... Until we understand this basic distinction between consciousness and even the subtlest object known by it, we will not be able to focus our attention solely and exclusively upon our essential consciousness, and thus we will not be able to experience it as it really is — that is, as our pure and unadulterated consciousness of our own being, which is devoid of even the slightest trace of duality or otherness.While revising Happiness and the Art of Being in preparation for its forthcoming publication in print I have modified and expanded the next paragraph and added a new paragraph, so the next four paragraphs will read as follows:
Unless modern scientists are willing to accept this fundamental but very simple principle, all their efforts to understand consciousness will be misdirected.
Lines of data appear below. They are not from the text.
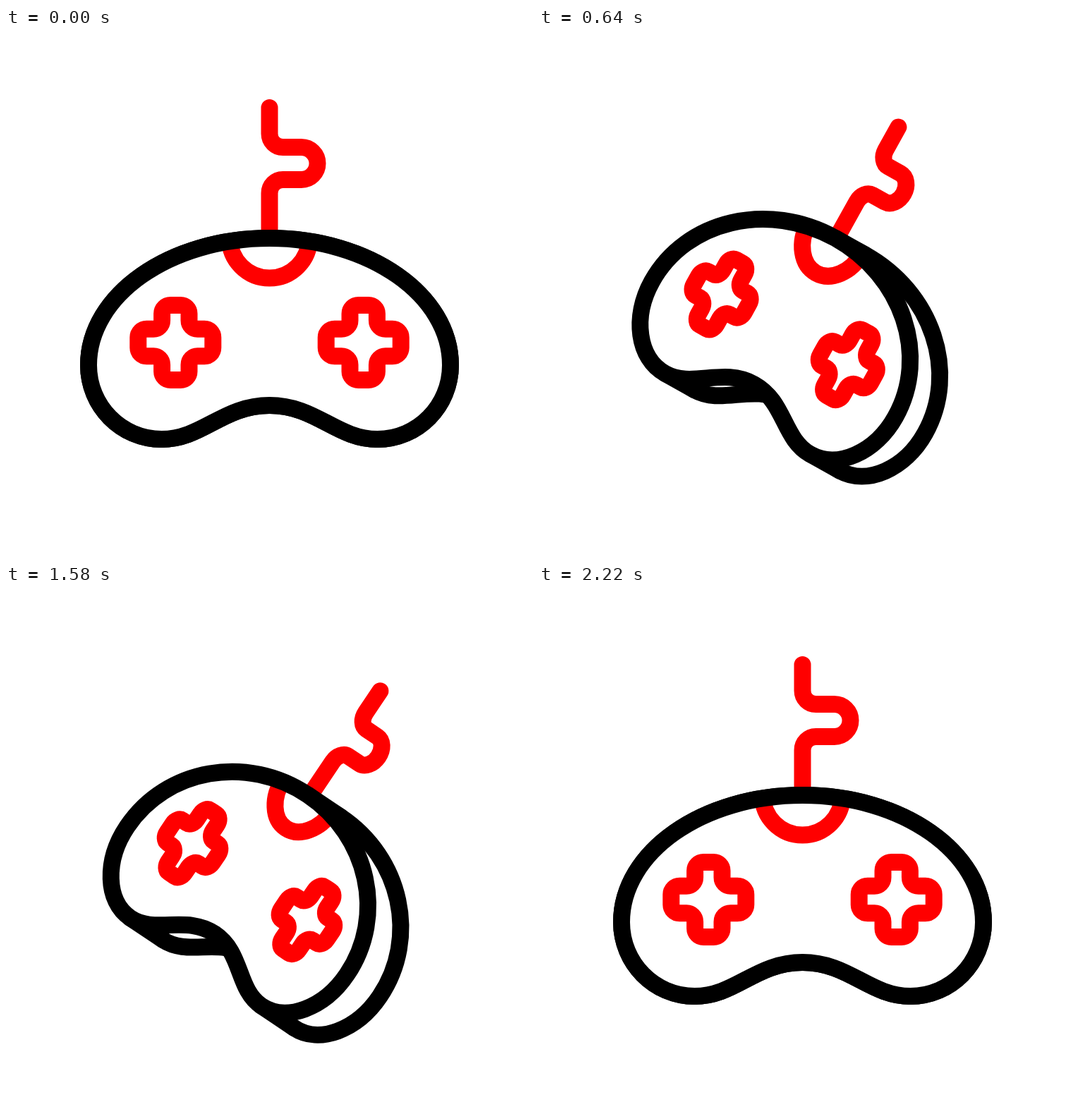
Write an HTML page with a canvas that moves like this. It is 747 by 750 pixels and loops after 2400 ms.

```html
<!DOCTYPE html>
<html lang="en">
<head>
<meta charset="utf-8">
<title>Game controller</title>
<style>
  html, body { margin: 0; width: 100%; height: 100%; overflow: hidden; background: #fff; }
  canvas { display: block; }
</style>
</head>
<body>
<canvas id="stage" width="747" height="750"></canvas>
<script>
const ctx = document.getElementById('stage').getContext('2d');
const LOOP = 2400, STEP = 20;
const CENTER = { x: 373.5, y: 446 };
const MAX_TURN = 43 * Math.PI / 180, SQUASH = 0.34, DEPTH = 71;
const RED = '#f00', BLACK = '#000', WHITE = '#fff';

const clamp = v => Math.min(1, Math.max(0, v));
const progress = (t, from, to) => clamp((t - from) / (to - from));
const smooth = v => v * v * (3 - 2 * v);

// Cubic bezier easing (0.77, 0, 0.30, 1)
function ease(x) {
  if (x <= 0 || x >= 1) return clamp(x);
  let lo = 0, hi = 1;
  for (let i = 0; i < 30; i++) {
    const m = (lo + hi) / 2, n = 1 - m;
    const at = 3 * n * n * m * 0.77 + 3 * n * m * m * 0.30 + m * m * m;
    if (at < x) lo = m; else hi = m;
  }
  return smooth(lo);
}

// All shapes are relative to CENTER in the untilted pose.
function makeBody() {
  const p = new Path2D(), k = 0.5523;
  p.moveTo(0, -148);
  p.bezierCurveTo(256.5 * k, -148, 256.5, 32 - 180 * k, 256.5, 32);
  p.bezierCurveTo(256.5, 32 + 105 * k, 153 + 103.5 * k, 137, 153, 137);
  p.bezierCurveTo(95, 137, 66, 89, 0, 89);
  p.bezierCurveTo(-66, 89, -95, 137, -153, 137);
  p.bezierCurveTo(-153 - 103.5 * k, 137, -256.5, 32 + 105 * k, -256.5, 32);
  p.bezierCurveTo(-256.5, 32 - 180 * k, -256.5 * k, -148, 0, -148);
  p.closePath();
  return p;
}

function makeCord() {
  const p = new Path2D();
  p.moveTo(0, -333);
  p.lineTo(0, -296);
  p.arcTo(0, -277, 19, -277, 19);
  p.lineTo(45, -277);
  p.arc(45, -254, 23, -Math.PI / 2, Math.PI / 2);
  p.lineTo(19, -231);
  p.arcTo(0, -231, 0, -212, 19);
  p.lineTo(0, -148);
  return p;
}

function makePad(cx) {
  const p = new Path2D(), arm = 53, half = 19.2;
  const quarter = [[-half, -arm], [half, -arm], [half, -half]];
  const points = [];
  for (let i = 0; i < 4; i++) {
    for (let [x, y] of quarter) {
      for (let r = 0; r < i; r++) [x, y] = [-y, x];
      points.push([cx + x, y]);
    }
  }
  p.moveTo(cx, -arm);
  for (let i = 1; i <= points.length; i++) {
    const a = points[i % points.length], b = points[(i + 1) % points.length];
    p.arcTo(a[0], a[1], b[0], b[1], 12);
  }
  p.closePath();
  return p;
}

function makeSocket() {
  const p = new Path2D();
  p.arc(0, -148, 56.5, 0, Math.PI);
  return p;
}

const body = makeBody(), cord = makeCord(), socket = makeSocket();
const pads = [makePad(-133.2), makePad(133.2)];
const SPARKS = [
  [178, 212, 132, 189],
  [234, 178, 220, 131],
  [296, 170, 315, 131]
];

function place(path, pose, dx, dy) {
  const c = Math.cos(pose.turn), s = Math.sin(pose.turn);
  const m = new DOMMatrix([
    c * pose.squash, s * pose.squash, -s, c,
    CENTER.x + c * dx - s * dy, CENTER.y + s * dx + c * dy
  ]);
  const placed = new Path2D();
  placed.addPath(path, m);
  return placed;
}

function stroke(path, color, cap = 'round') {
  ctx.strokeStyle = color;
  ctx.lineCap = cap;
  ctx.stroke(path);
}

function fill(path) {
  ctx.fillStyle = WHITE;
  ctx.fill(path);
}

// Straight edges joining the front face to the back face
function makeEdges(depth) {
  const p = new Path2D();
  for (const [x, y] of [[0, -148], [-153, 137], [153, 137]]) {
    p.moveTo(x, y);
    p.lineTo(x + depth, y);
  }
  return p;
}

function drawSparks(t) {
  const head = smooth(progress(t, 740, 900));
  const tail = smooth(progress(t, 950, 1080));
  if (head <= 0 || tail >= 1) return;
  const p = new Path2D();
  for (const [x0, y0, x1, y1] of SPARKS) {
    p.moveTo(x0 + (x1 - x0) * tail, y0 + (y1 - y0) * tail);
    p.lineTo(x0 + (x1 - x0) * head, y0 + (y1 - y0) * head);
  }
  stroke(p, RED);
}

function draw(t) {
  const p = t < 1115 ? ease(t / 1110) : 1 - ease(progress(t, 1115, 2220));
  const pose = { turn: MAX_TURN * p, squash: 1 - SQUASH * p };
  const dx = -38 * p - 12 * p * p, dy = -8.7 * p * p, depth = DEPTH * p;

  ctx.fillStyle = WHITE;
  ctx.fillRect(0, 0, 747, 750);
  ctx.lineWidth = 24;
  ctx.lineJoin = 'round';

  stroke(place(cord, pose, -44 * p, 0), RED);

  const back = place(body, pose, dx + depth, dy);
  const front = place(body, pose, dx, dy);
  fill(back);
  stroke(back, BLACK);
  stroke(place(makeEdges(depth / pose.squash), pose, dx, dy), BLACK);
  fill(front);
  stroke(place(socket, pose, dx, dy), RED, 'butt');
  stroke(front, BLACK);
  for (const pad of pads) stroke(place(pad, pose, dx, dy), RED);

  drawSparks(t);
}

const start = performance.now();
function tick() {
  const t = (performance.now() - start) % LOOP;
  draw(Math.floor(t / STEP) * STEP);
  requestAnimationFrame(tick);
}
tick();
</script>
</body>
</html>
```
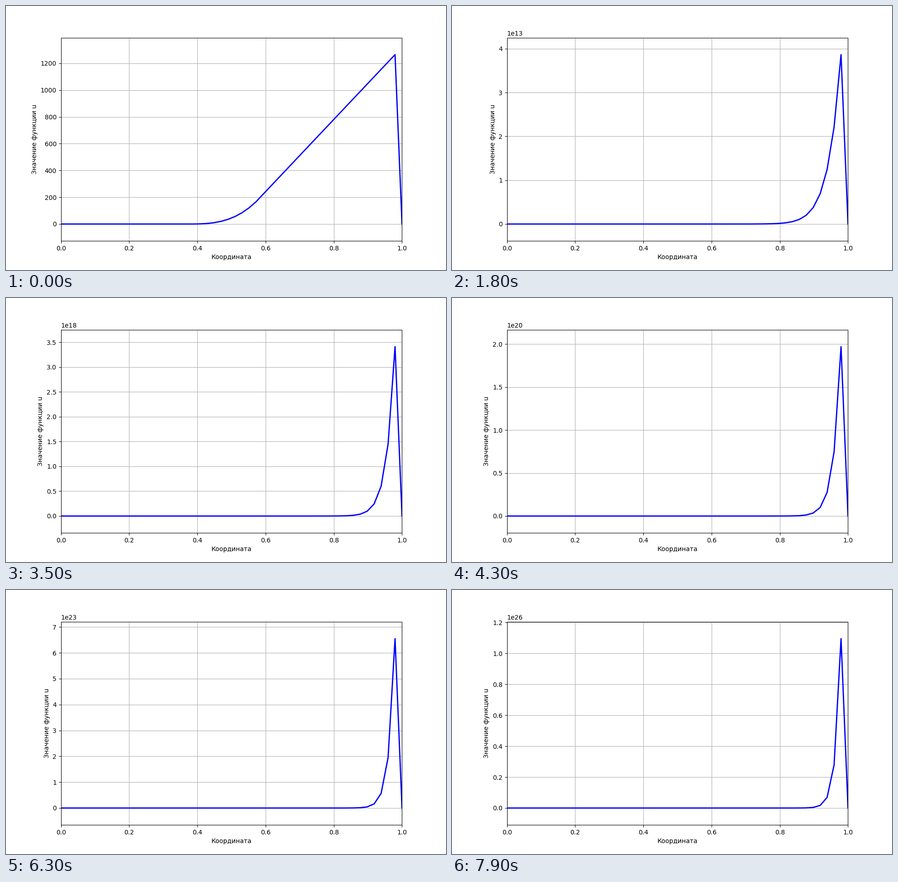
Animation, 966 px wide and 580 px high, one loop 8 s. Source, as a matplotlib script:

```python
import numpy as np
import matplotlib.pyplot as plt
from matplotlib.animation import FuncAnimation

NODES = 50
FRAMES = 80
INTERVAL = 100

x = np.linspace(0, 1, NODES)


def solve():
    """Unstable sweep: every step adds the already updated left neighbour."""
    u = np.zeros(NODES)
    u[20:30] = np.arange(1, 11)
    u = np.cumsum(u)
    layers = []
    for _ in range(FRAMES):
        u = np.cumsum(u)
        u[-1] = 0
        layers.append(u)
    return layers


layers = solve()

fig, ax = plt.subplots(figsize=(9.66, 5.8), dpi=100)
line, = ax.plot(x, layers[0], color="blue", lw=2)
ax.set_xlim(0, 1)
ax.set_xlabel("Координата")
ax.set_ylabel("Значение функции u")
ax.grid(True)


def update(n):
    u = layers[n]
    peak = u.max()
    line.set_ydata(u)
    ax.set_ylim(-0.1 * peak, 1.1 * peak)
    return line,


anim = FuncAnimation(fig, update, frames=FRAMES, interval=INTERVAL,
                     repeat=True, repeat_delay=0, blit=False)
plt.show()
```
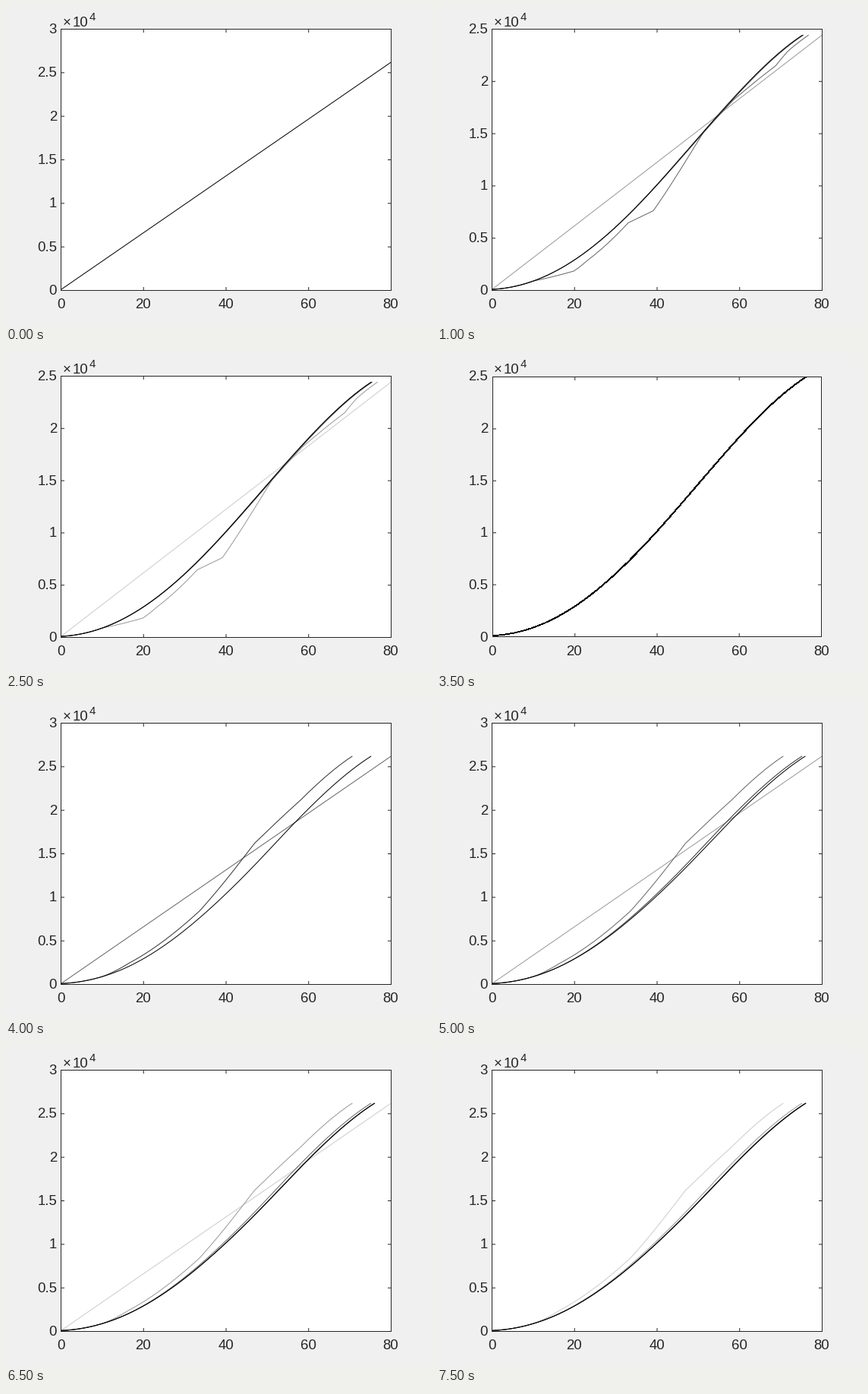
A matplotlib script for the animation above (8000 ms loop, 560 by 420 pixels).

```python
import numpy as np
import matplotlib.pyplot as plt
from matplotlib.animation import FuncAnimation

W, H, DPI = 560, 420, 100
PX = 72 / DPI
INK = "#262626"
FONT = "Liberation Sans"
SIZE = 18.67 * PX

# Order in which the three runs are shown, and the step each one starts at
ORDER = "ACBACBBCABACBACA"
START = {"A": 0, "B": 3, "C": 4}

# Plot box: left, top, right, bottom
WIDE = (72, 30, 507, 374)
TIGHT = (73, 31, 506, 373)

# top: axis limit, reach: end of the settled curve, lift: extra slope late on,
# detour: sideways error of the first correction as (x, shift)
RUNS = {
    "A": dict(top=30, reach=76.1, lift=.045, box=WIDE,
              detour=[(10, 0), (18, -1.6), (36, -2.4), (52.6, -5.9),
                      (63, -5), (76, -5.5)]),
    "B": dict(top=25, reach=75.2, lift=-.01, box=WIDE,
              detour=[(10, 0), (15.5, 4.4), (20, 3.3), (31, 2), (34, 5.1),
                      (51, .2), (58, .5), (66, 2.7), (70, 1.7), (76, 1.5)]),
    "C": dict(top=25, reach=76.3, lift=0, box=TIGHT,
              detour=[(10, 0), (17, 1.1), (32, .2), (47, -1.8), (62, 0),
                      (69, .6), (76, 0)]),
}

KEYS = np.array([(0, .1), (1, .9), (2, 2.93), (4, 10.15), (6, 19.2), (7.63, 25)])
BASE = np.polyfit(*KEYS.T, 5)


def settled(run, x):
    """Height (thousands) of the converged curve."""
    return np.polyval(BASE, x / 10) + run["lift"] * 3 * np.log1p(np.exp((x - 48) / 3))


def curve(run, i):
    """Trajectory after i corrections."""
    if i == 0:
        return np.array([0, 80]), np.array([.1, settled(run, run["reach"])])
    x = np.linspace(0, run["reach"], 200)
    at, shift = np.array(run["detour"]).T
    if i == 1:
        error = np.interp(x, at, shift)
    else:
        error = shift[-1] * .17 ** (i - 1) * np.clip((x - 15) / 40, 0, 1)
    return x + error, settled(run, x)


def to_px(box, top, x, y):
    left, up, right, low = box
    return (left + .5 + x * (right - left) / 80,
            low + .5 - y * (low - up) / top)


fig = plt.figure(figsize=(W / DPI, H / DPI), dpi=DPI, facecolor="#f0f0f0")
ax = fig.add_axes([0, 0, 1, 1])


def stroke(x, y, color=INK, width=1, **kw):
    ax.plot(x, y, color=color, lw=width * PX, snap=False, **kw)


def label(x, y, s, ha="left", size=SIZE):
    ax.text(x, y, s, ha=ha, va="baseline", size=size, color=INK, family=FONT)


def draw_axes(box, top):
    left, up, right, low = np.array(box) + .5
    for v in range(0, 81, 20):
        x, _ = to_px(box, top, v, 0)
        stroke([x, x], [low, low - 4], zorder=4)
        stroke([x, x], [up, up + 4], zorder=4)
        label(to_px(WIDE, top, v, 0)[0] - .5, 398, str(v), "center")
    for v in range(0, top + 1, 5):
        _, y = to_px(box, top, 0, v)
        stroke([left, left + 4], [y, y], zorder=4)
        stroke([right, right - 4], [y, y], zorder=4)
        label(67, to_px(WIDE, top, 0, v)[1] + 5.5, f"{v / 10:g}", "right")
    stroke([left, right, right, left, left], [up, up, low, low, up], zorder=4)
    label(74.5, 27, "×")
    label(88, 27, "10")
    label(110, 19, "4", size=SIZE * .8)


def draw(frame):
    name = ORDER[frame]
    step = START[name] + ORDER[:frame].count(name)
    run = RUNS[name]
    box, top = run["box"], run["top"]
    crisp = box is TIGHT

    ax.clear()
    ax.set(xlim=(0, W), ylim=(H, 0))
    ax.axis("off")
    left, up, right, low = np.array(box) + .5
    ax.fill([left, right, right, left], [up, up, low, low], color="white", lw=0)

    # Older curves fade to white in five steps
    for i in range(max(0, step - 4), step + 1):
        x, y = to_px(box, top, *curve(run, i))
        stroke(x, y, str(.2 * (step - i)), .8 if crisp else 1,
               antialiased=not crisp, solid_capstyle="butt", zorder=3)
    draw_axes(box, top)
    return []


anim = FuncAnimation(fig, draw, frames=len(ORDER), interval=500,
                     repeat=True, repeat_delay=0, blit=False)
plt.show()
```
Any scientist who imagines that they can understand consciousness by studying our physical brain, its electrochemical activity or its cognitive function, has failed to understand that all these things are merely objects that are known by consciousness as other than itself.
Our body, its brain, the many biochemical and electrochemical processes that occur within it, and the functioning of its cognitive processes, are all thoughts or mental images that arise in our mind due to our power of imagination, as also is the illusion that our consciousness is centred in our brain. In the actual experience of each one of us, our consciousness is always present and is clearly known by us as 'I am' even when we are not conscious of our present body or any other body, and though the rising and functioning of our mind is only a temporary phenomenon, no other phenomenon such as a body or brain can ever appear unless our mind rises to know it. Therefore, since we experience our mind whenever we experience our physical body or any other thing in this material world, we have no valid reason to believe or even to suppose that the existence of this world preceded the existence of our mind, or that our mind is a phenomenon that arises due to the functioning of our brain.
Since we experience our mind even when we do not experience our present body, as in dream, and even when we have no idea about the brain in this body, our mind is something that is clearly distinct from both our body and our brain. Moreover, since we experience our consciousness even when we do not experience our mind, our present body or any other body, as in sleep, our consciousness is something that is clearly distinct from both our mind and our body, and consequently from the brain in this body.
Since all that we know about our brain is just a collection of thoughts that arise in our mind, we can never discover the true nature either of our mind or of the basic consciousness that underlies it by studying the functioning of our brain. In fact by thinking in any way about our brain or any other such objective phenomenon, we are only diverting our attention away from ourself — that is, away from the consciousness that we seek to know.
Even if we knew nothing about our brain, we would still know 'I am', so if we truly wish to know the true nature of this basic consciousness that we experience as 'I am', we need not attempt to know anything about our brain. All we need do is to turn our attention away from everything that is known by us as other than our essential consciousness, and to focus it instead only upon our consciousness that knows all those other things.